*** Opening of EXERCISE MATERIALS ***

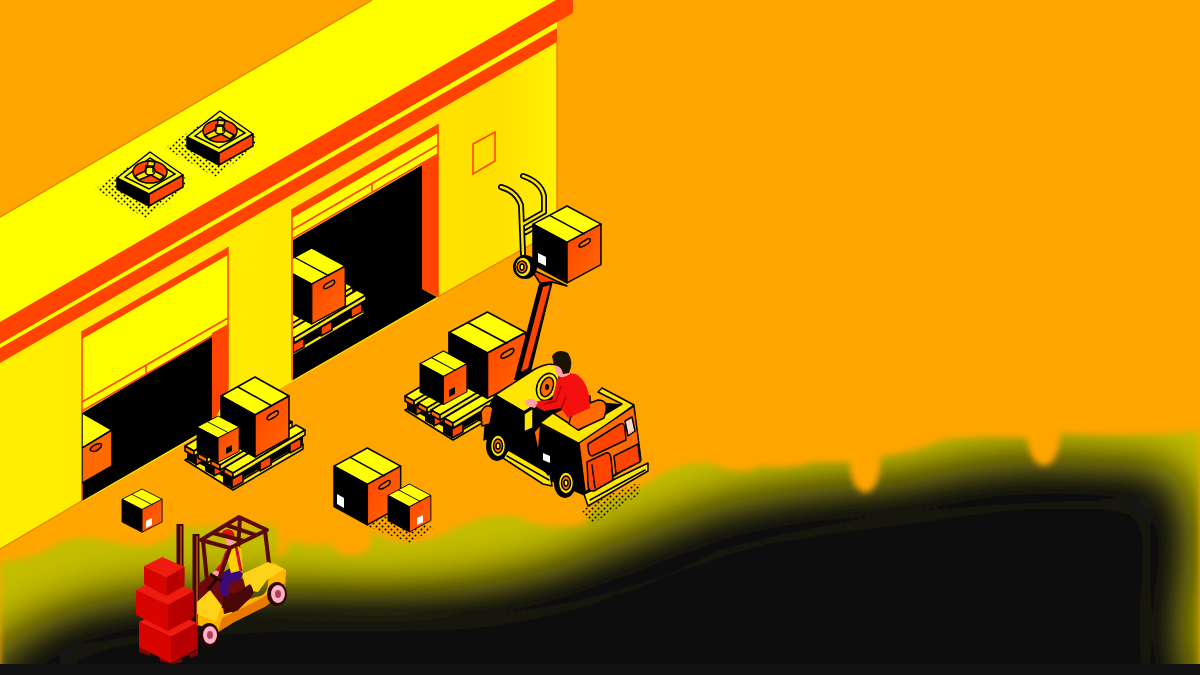
<!DOCTYPE html>
<html lang="en">
<head>
<meta charset="utf-8">
<title>Warehouse loading yard</title>
<style>
:root{--orange:#ffa500;--yellow:#ffff00;--gold:#ffe600;--red:#ff4300;--rust:#ff6a00;--black:#000;--night:#111;--olive:#c4bd00;--crimson:#e00500;--maroon:#5a0a08;--skin:#ff9fa8}
html,body{margin:0;height:100%;overflow:hidden;background:var(--orange)}
svg.yard{display:block;width:1200px;height:675px}
.y{fill:var(--yellow)}.g{fill:var(--gold)}.r{fill:var(--red)}.o{fill:var(--rust)}.k{fill:var(--black)}.w{fill:#fff}
.ink{stroke:var(--black);stroke-width:1.5;stroke-linejoin:round}
.line{fill:none;stroke:var(--black);stroke-width:1.5;stroke-linecap:round}
.trim{fill:none;stroke:var(--red);stroke-width:1.5}
.tube{fill:none;stroke:var(--black);stroke-width:6;stroke-linecap:round;stroke-linejoin:round}
.tube-core{fill:none;stroke:var(--gold);stroke-width:2.5;stroke-linecap:round;stroke-linejoin:round}
.cage{fill:none;stroke:var(--maroon);stroke-width:4;stroke-linejoin:round}
.dots{fill:url(#dots)}
</style>
</head>
<body>
<svg class="yard" viewBox="0 0 1200 675" role="img" aria-label="Isometric warehouse with loading doors, boxes on pallets, a delivery truck and a forklift">
<defs>
  <pattern id="dots" width="6" height="6" patternUnits="userSpaceOnUse"><circle cx="1.5" cy="1.5" r="1"/><circle cx="4.5" cy="4.5" r="1"/></pattern>
  <linearGradient id="wall" x1="0" x2="1"><stop offset="0" stop-color="#ffee00"/><stop offset=".5" stop-color="#ffe900"/><stop offset=".9" stop-color="#ffe000"/><stop offset="1" stop-color="#fff200"/></linearGradient>
  <linearGradient id="boxFace" x1="0" y1="0" x2="1" y2="1"><stop offset="0" stop-color="#ff4300"/><stop offset="1" stop-color="#ff6a00"/></linearGradient>
  <filter id="mist" x="-20%" y="-40%" width="140%" height="180%"><feGaussianBlur stdDeviation="24"/></filter>
  <filter id="soft"><feGaussianBlur stdDeviation="3"/></filter>
  <clipPath id="groundEdge"><path d="M0 562Q35 558 55 545T118 543T180 527L270 524Q284 532 276 555Q284 562 290 540Q310 548 330 544Q342 562 366 552Q376 540 368 530Q400 550 440 536Q475 514 515 516Q545 532 585 524Q590 505 612 498Q640 488 662 474Q685 460 712 463Q740 478 760 466Q790 470 812 462H850Q850 490 866 493Q882 488 880 456Q920 452 940 440Q980 434 1027 438Q1030 465 1045 466Q1060 462 1060 433Q1130 438 1200 431V675H0Z"/></clipPath>
  <clipPath id="doorLeft"><path d="M82 413L212 335V426L82 501Z"/></clipPath>
  <clipPath id="doorRight"><path d="M293 240L422 165V290L437 297L293 380Z"/></clipPath>

  <g id="box">
    <path class="y ink" d="M0 19L34 0L68 19L34 38Z"/>
    <path class="k ink" d="M0 19L34 38V80L0 61Z"/>
    <path class="ink" fill="url(#boxFace)" d="M34 38L68 19V61L34 80Z"/>
    <path class="line" d="M17 10L51 29"/>
  </g>
  <g id="crate">
    <use href="#box"/>
    <path class="o ink" d="M46 42Q46 39 50 37L55 34Q58 33 57 37Q56 39 52 41Q47 44 46 42Z"/>
  </g>
  <g id="slat">
    <path class="y ink" d="M0 25L72 -18L81 -13L9 30Z"/>
    <path class="o ink" d="M0 25L9 30V35L0 30Z"/>
    <path class="g ink" d="M9 30L81 -13V-8L9 35Z"/>
  </g>
  <g id="block"><path class="k" d="M0 0L9 5V14L0 9Z"/><path class="r ink" d="M9 5L20 -1V8L9 14Z"/></g>
  <g id="pallet">
    <path class="g ink" d="M0 39L8 35L54 61L118 23V28L48 69Z"/>
    <path class="k" d="M2 30L46 56L118 14V22L50 62L2 36Z"/>
    <use href="#block" x="2" y="30"/><use href="#block" x="20" y="41"/><use href="#block" x="38" y="53"/>
    <use href="#block" x="66" y="36"/><use href="#block" x="96" y="18"/>
    <use href="#slat"/><use href="#slat" x="13" y="7"/><use href="#slat" x="26" y="14"/><use href="#slat" x="39" y="22"/>
  </g>
  <g id="fan">
    <path class="dots" d="M-22 37L12 14L70 26L66 38L28 66Z"/>
    <path class="k ink" d="M0 26L32 42V54L0 37Z"/><path class="r ink" d="M32 42L66 23V35L32 54Z"/>
    <path class="y ink" d="M0 26L33 0L66 23L32 42Z"/>
    <path class="line" d="M8 25L33 6L58 22L32 37Z"/>
    <ellipse class="r ink" cx="33" cy="20" rx="17" ry="11"/>
    <path class="g ink" d="M30 18L31 9L38 10L36 18L47 24L43 28L34 23L22 28L18 24Z"/>
    <ellipse class="y ink" cx="33" cy="19" rx="5" ry="4"/><path class="line" d="M29 20V14H36V20"/>
  </g>
  <g id="tyre">
    <ellipse class="k" rx="11" ry="15"/><ellipse class="g ink" cx="1" rx="7.5" ry="11"/><ellipse class="o ink" cx="1" rx="4.5" ry="7"/><ellipse class="y ink" cx="1" rx="2" ry="3"/>
  </g>
  <g id="liftWheel"><ellipse rx="10" ry="12" fill="#2b0505"/><ellipse cx="1" rx="7" ry="9" fill="#ffb3c4"/><ellipse cx="1" rx="3" ry="4" fill="#b0405a"/></g>
  <g id="redBox">
    <path fill="#f01a10" d="M0 13L26 0L58 14L32 28Z"/><path fill="#d80400" d="M0 13L32 28V54L0 38Z"/><path fill="#b80000" d="M32 28L58 14V40L32 54Z"/>
  </g>
</defs>

<rect width="1200" height="675" fill="var(--orange)"/>

<g id="ground">
  <g filter="url(#soft)"><g clip-path="url(#groundEdge)">
    <rect y="420" width="1200" height="255" fill="var(--olive)"/>
    <path filter="url(#mist)" fill="var(--night)" d="M-20 665Q40 606 150 594Q270 588 380 596Q480 590 560 566Q640 532 720 504Q800 486 900 483Q1000 454 1080 462L1160 466Q1195 480 1192 560L1180 640L1210 720H-20Z"/>
    <path filter="url(#mist)" fill="var(--night)" d="M60 650Q300 600 480 618Q620 600 720 550Q900 500 1150 500V720H60Z"/>
  </g></g>
  <rect y="664" width="1200" height="11" fill="var(--night)"/>
</g>

<g id="warehouse">
  <path fill="url(#wall)" d="M0 345L557 28V230L0 549Z"/>
  <path class="y" d="M0 217L372 0H560L0 323Z"/>
  <path d="M0 217L372 0M0 549L82 501M438 297L557 230V42" fill="none" stroke="#e88a00" stroke-width="1.5"/>
  <path class="r" d="M0 322L556 0H573V13L0 344Z"/>
  <path class="y" d="M0 344L557 22V30L0 350Z"/>
  <path class="r" d="M0 348L557 28V42L0 363Z"/>
  <path class="trim" d="M473 144L495 132V161L473 174Z"/>

  <g id="left-door">
    <path class="y" d="M82 331L228 247V327L82 413Z"/>
    <path class="r" d="M82 331L228 247V255L82 339Z"/>
    <path class="r" d="M212 333L228 324V392L212 426Z"/>
    <path class="k" d="M82 413L212 335V426L82 501Z"/>
    <path class="trim" d="M82 501V331M228 247V390M82 402L228 318M82 411L228 327M146 365V375"/>
    <g clip-path="url(#doorLeft)">
      <path class="y ink" d="M82 413L112 430L82 448Z"/><path class="o ink" d="M82 448L112 430V466L82 483Z"/>
      <path class="r ink" d="M90 450Q91 446 97 444Q103 442 101 447Q95 454 90 450Z"/>
    </g>
  </g>

  <g id="right-door">
    <path class="y" d="M292 209L438 124V156L292 240Z"/>
    <path class="r" d="M292 209L438 124V133L292 218Z"/>
    <path class="r" d="M422 163L438 154V297L422 289Z"/>
    <path class="k" d="M293 240L422 165V289L437 297L293 380Z"/>
    <path class="trim" d="M292 380V209M438 124V297M292 230L438 145M292 239L438 154M372 184V193"/>
    <g clip-path="url(#doorRight)">
      <use href="#pallet" transform="translate(246 286)"/>
      <use href="#crate" transform="translate(278 248) scale(.99 .95)"/>
    </g>
  </g>

  <use href="#fan" x="117" y="152"/>
  <use href="#fan" x="187" y="111"/>
</g>

<g id="left-pallet">
  <use href="#pallet" x="185" y="421"/>
  <use href="#crate" x="221" y="377"/>
  <use href="#box" transform="translate(197 416) scale(.62 .58)"/>
  <path class="k" d="M226 448l6-3v6l-6 3z"/>
</g>

<g id="yard-boxes">
  <path class="dots" d="M366 526L390 508L434 528L410 543Z"/>
  <use href="#crate" transform="translate(334 448) scale(.98 .96)"/>
  <path class="w" d="M337 494l7 4v10l-7-4z"/>
  <use href="#box" transform="translate(388 484) scale(.63 .6)"/>
  <path class="w" d="M417 518l6-3v7l-6 3z"/>
  <use href="#box" transform="translate(122 489) scale(.59 .54)"/>
  <path class="w" d="M146 521l6-3v7l-6 3z"/>
</g>

<g id="center-pallet">
  <use href="#pallet" transform="translate(405 371)"/>
  <use href="#crate" transform="translate(449 312) scale(1.13 1.08)"/>
  <use href="#box" transform="translate(420 351) scale(.69 .67)"/>
  <path class="k" d="M449 390l6-3v7l-6 3z"/>
</g>

<g id="lifting-arm">
  <path class="k" d="M539 284L553 281L529 380H514Z"/>
  <path class="r" d="M543 287L550 285L528 368L521 372Z"/>
</g>

<g id="hand-truck">
  <path class="tube" d="M501 187Q516 191 521 205L523 254M523 176Q541 182 544 196V212M523 224L544 212M526 232L540 224"/>
  <path class="tube-core" d="M501 187Q516 191 521 205L523 254M523 176Q541 182 544 196V212M523 224L544 212M526 232L540 224"/>
  <path class="r ink" d="M531 269L567 286L552 282L540 283Z"/>
  <use href="#crate" transform="translate(533 206) scale(1 .96)"/>
  <path class="w" d="M538 253l8 4v9l-8-4z"/>
  <circle class="k" cx="525" cy="267" r="12"/><ellipse class="g ink" cx="523" cy="267" rx="8" ry="10"/><ellipse class="o ink" cx="522" cy="267" rx="5" ry="6"/><ellipse class="y ink" cx="522" cy="267" rx="2" ry="3"/>
</g>

<g id="truck">
  <path class="dots" d="M582 512L592 502L640 482L640 494L592 524Z"/>
  <path class="k" d="M484 412L497 394L560 364L572 400L632 405L640 460L585 496L548 480L486 440Z"/>
  <path class="g ink" d="M495 395L535 369Q552 360 561 368L556 392L524 412Z"/>
  <path class="k ink" d="M486 414L495 395L524 412L541 402V432L532 455L512 450Q508 430 494 432L484 440Z"/>
  <path class="g ink" d="M524 414L533 408V428L524 432Z"/>
  <path class="o ink" d="M481 412Q486 402 493 408L490 424L482 426Z"/>
  <path class="o ink" d="M534 432L541 424L556 412L590 396L590 420L560 434L540 462Z"/>
  <path class="g ink" d="M503 458L508 450L550 474L552 486L543 484Z"/>
  <path class="line" d="M507 456L549 480"/>
  <path class="k" d="M540 424L579 444L584 494L575 490Q572 464 556 470L548 476L537 462Z"/>
  <path class="w" d="M543 453l7 3v7l-7-3z"/>
  <path class="g ink" d="M540 423L553 413L579 430L622 404L598 392L602 388L634 405L580 444Z"/>
  <path class="o ink" d="M579 443L634 406L641 460L585 492Z"/>
  <path class="r ink" d="M588 444L620 424Q624 422 625 428L626 440L592 456Q588 456 588 444Z"/>
  <path class="r ink" d="M614 456L638 444L640 462L616 474Z"/>
  <path class="ink" fill="#ffd9c8" d="M625 421L632 417L635 431L628 436Z"/>
  <path class="g ink" d="M584 494L648 463V471L588 506Z"/><path class="line" d="M590 500L645 470"/>
  <path class="r ink" d="M587 462L606 453Q610 452 611 458L613 480L594 491Q588 492 588 484Z"/><path class="line" d="M592 465L595 488"/>
  <use href="#tyre" x="497" y="446"/><use href="#tyre" x="565" y="483"/>
  <g id="truck-driver">
    <path class="o ink" d="M569 424Q570 412 582 406L598 400Q608 400 606 411L604 418L578 430Z"/>
    <ellipse class="g ink" cx="547" cy="387" rx="10" ry="14" transform="rotate(20 547 387)"/>
    <ellipse class="o ink" cx="547" cy="387" rx="6" ry="10" transform="rotate(20 547 387)"/>
    <ellipse class="k" cx="547" cy="387" rx="2" ry="3"/>
    <path fill="#f51010" d="M557 380Q563 371 576 374Q586 380 589 395L590 408L568 418L561 408L544 411L535 406L537 401L552 400Z"/>
    <path d="M561 386L556 401L544 404M561 408L566 397" fill="none" stroke="#a80000" stroke-width="1.5"/>
    <path fill="var(--skin)" d="M525 401Q531 396 538 402L535 408L527 406ZM554 364L566 366L570 374Q562 380 557 375Z"/>
    <path fill="#1c1200" d="M552 356Q558 348 568 353Q574 362 569 373L563 374Q562 366 554 365Z"/>
  </g>
</g>

<g id="forklift">
  <path d="M180 524V590M196 534V626" stroke="#3d0907" stroke-width="7"/>
  <path d="M181 526V590M197 536V626" stroke="#a83a10" stroke-width="2"/>
  <path class="cage" d="M207 580L203 541M270 572L265 531M240 517L237 566"/>
  <path fill="#6d0a0a" d="M198 584L218 570L246 580L255 592L222 616L200 604Z"/>
  <path fill="#ffb400" d="M198 603L208 596L222 608L236 614Q242 600 256 597Q268 596 268 582L273 562L286 570L285 590L266 606L234 622L218 632L198 625Z"/>
  <path fill="#ffd21a" d="M197 602L210 590L222 606L216 622L197 614ZM242 574L268 562L284 569L267 580L258 592L246 590Z"/>
  <path fill="#e87800" d="M222 618L262 598L286 582L285 590L266 606L234 622L218 632Z"/>
  <path fill="#4a0707" d="M222 600Q224 592 236 593L250 584Q255 590 252 596L238 610L224 614Z"/>
  <g id="forklift-driver">
    <path fill="#3c0a78" d="M218 575L234 566L243 574L240 580L229 583L228 598L221 594Z"/>
    <path fill="#ffd000" d="M225 548Q234 539 241 549L243 570L231 573Z"/>
    <path d="M228 551L223 565L216 573" fill="none" stroke="#d0102a" stroke-width="5"/>
    <path d="M236 546L241 571" stroke="#d0102a" stroke-width="3"/>
    <circle cx="216" cy="574" r="3.5" fill="var(--skin)"/>
    <path fill="var(--skin)" d="M224 535L233 535L234 544L228 547Z"/>
    <path fill="#d8100c" d="M221 537Q221 529 229 529Q236 531 234 539Z"/>
    <path d="M208 590L218 577M210 574L222 581" stroke="#240303" stroke-width="3"/>
  </g>
  <path class="cage" d="M201 540L239 517L267 530L230 548ZM230 548L219 579M213 533L244 541M226 525L256 535"/>
  <use href="#liftWheel" x="277" y="594"/><use href="#liftWheel" x="209" y="635"/>
  <path fill="#8a0000" d="M139 647L172 663L198 650V655L190 658V653L182 657V662L172 664L160 661V656L150 652V656L139 652Z"/>
  <use href="#redBox" transform="translate(139 609)"/>
  <use href="#redBox" transform="translate(136 577)"/>
  <use href="#redBox" transform="translate(144 557) scale(.7 .72)"/>
</g>
</svg>
</body>
</html>
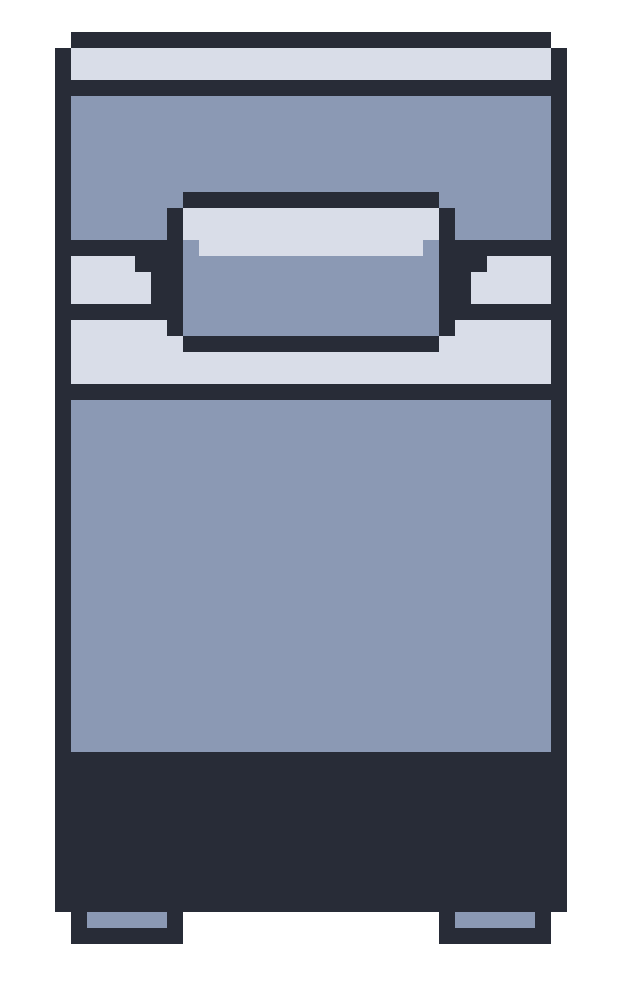
<!DOCTYPE html>
<html lang="en">
<head>
<meta charset="utf-8">
<title>Pixel cabinet</title>
<style>
:root { --ink: #282c37; --steel: #8b99b4; --light: #d9dde8; --paper: #ffffff; }
html, body { margin: 0; background: var(--paper); overflow: hidden; }
svg { display: block; width: 622px; height: 999px; shape-rendering: crispEdges; }
.ink { fill: var(--ink); }
.steel { fill: var(--steel); }
.light { fill: var(--light); }
</style>
</head>
<body>
<svg viewBox="0 0 622 999" role="img" aria-label="Pixel art cabinet with a front handle and two feet">
  <defs>
    <g id="foot">
      <rect class="ink" width="112" height="32"/>
      <rect class="steel" x="16" width="80" height="16"/>
    </g>
  </defs>
  <g id="body">
    <path class="ink" d="M71 32H551V48H567V912H55V48H71Z"/>
    <rect class="light" x="71" y="48" width="480" height="32"/>
    <rect class="steel" x="71" y="96" width="480" height="144"/>
    <path class="light" d="M71 256H135V272H151V304H71Z"/>
    <path class="light" d="M551 256H487V272H471V304H551Z"/>
    <rect class="light" x="71" y="320" width="480" height="64"/>
    <rect class="steel" x="71" y="400" width="480" height="352"/>
  </g>
  <g id="handle">
    <path class="ink" d="M183 192H439V208H455V336H439V352H183V336H167V208H183Z"/>
    <rect class="steel" x="183" y="208" width="256" height="128"/>
    <path class="light" d="M183 208H439V240H423V256H199V240H183Z"/>
  </g>
  <g id="feet">
    <use href="#foot" x="71" y="912"/>
    <use href="#foot" x="439" y="912"/>
  </g>
</svg>
</body>
</html>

*** Close of EXERCISE MATERIALS ***

WHAT IS BEING ASKED >> Search the entries for the string "body". Copy every line that has it.

RESULT >>
html,body{margin:0;height:100%;overflow:hidden;background:var(--orange)}
<body>
</body>
html, body { margin: 0; background: var(--paper); overflow: hidden; }
<body>
  <g id="body">
</body>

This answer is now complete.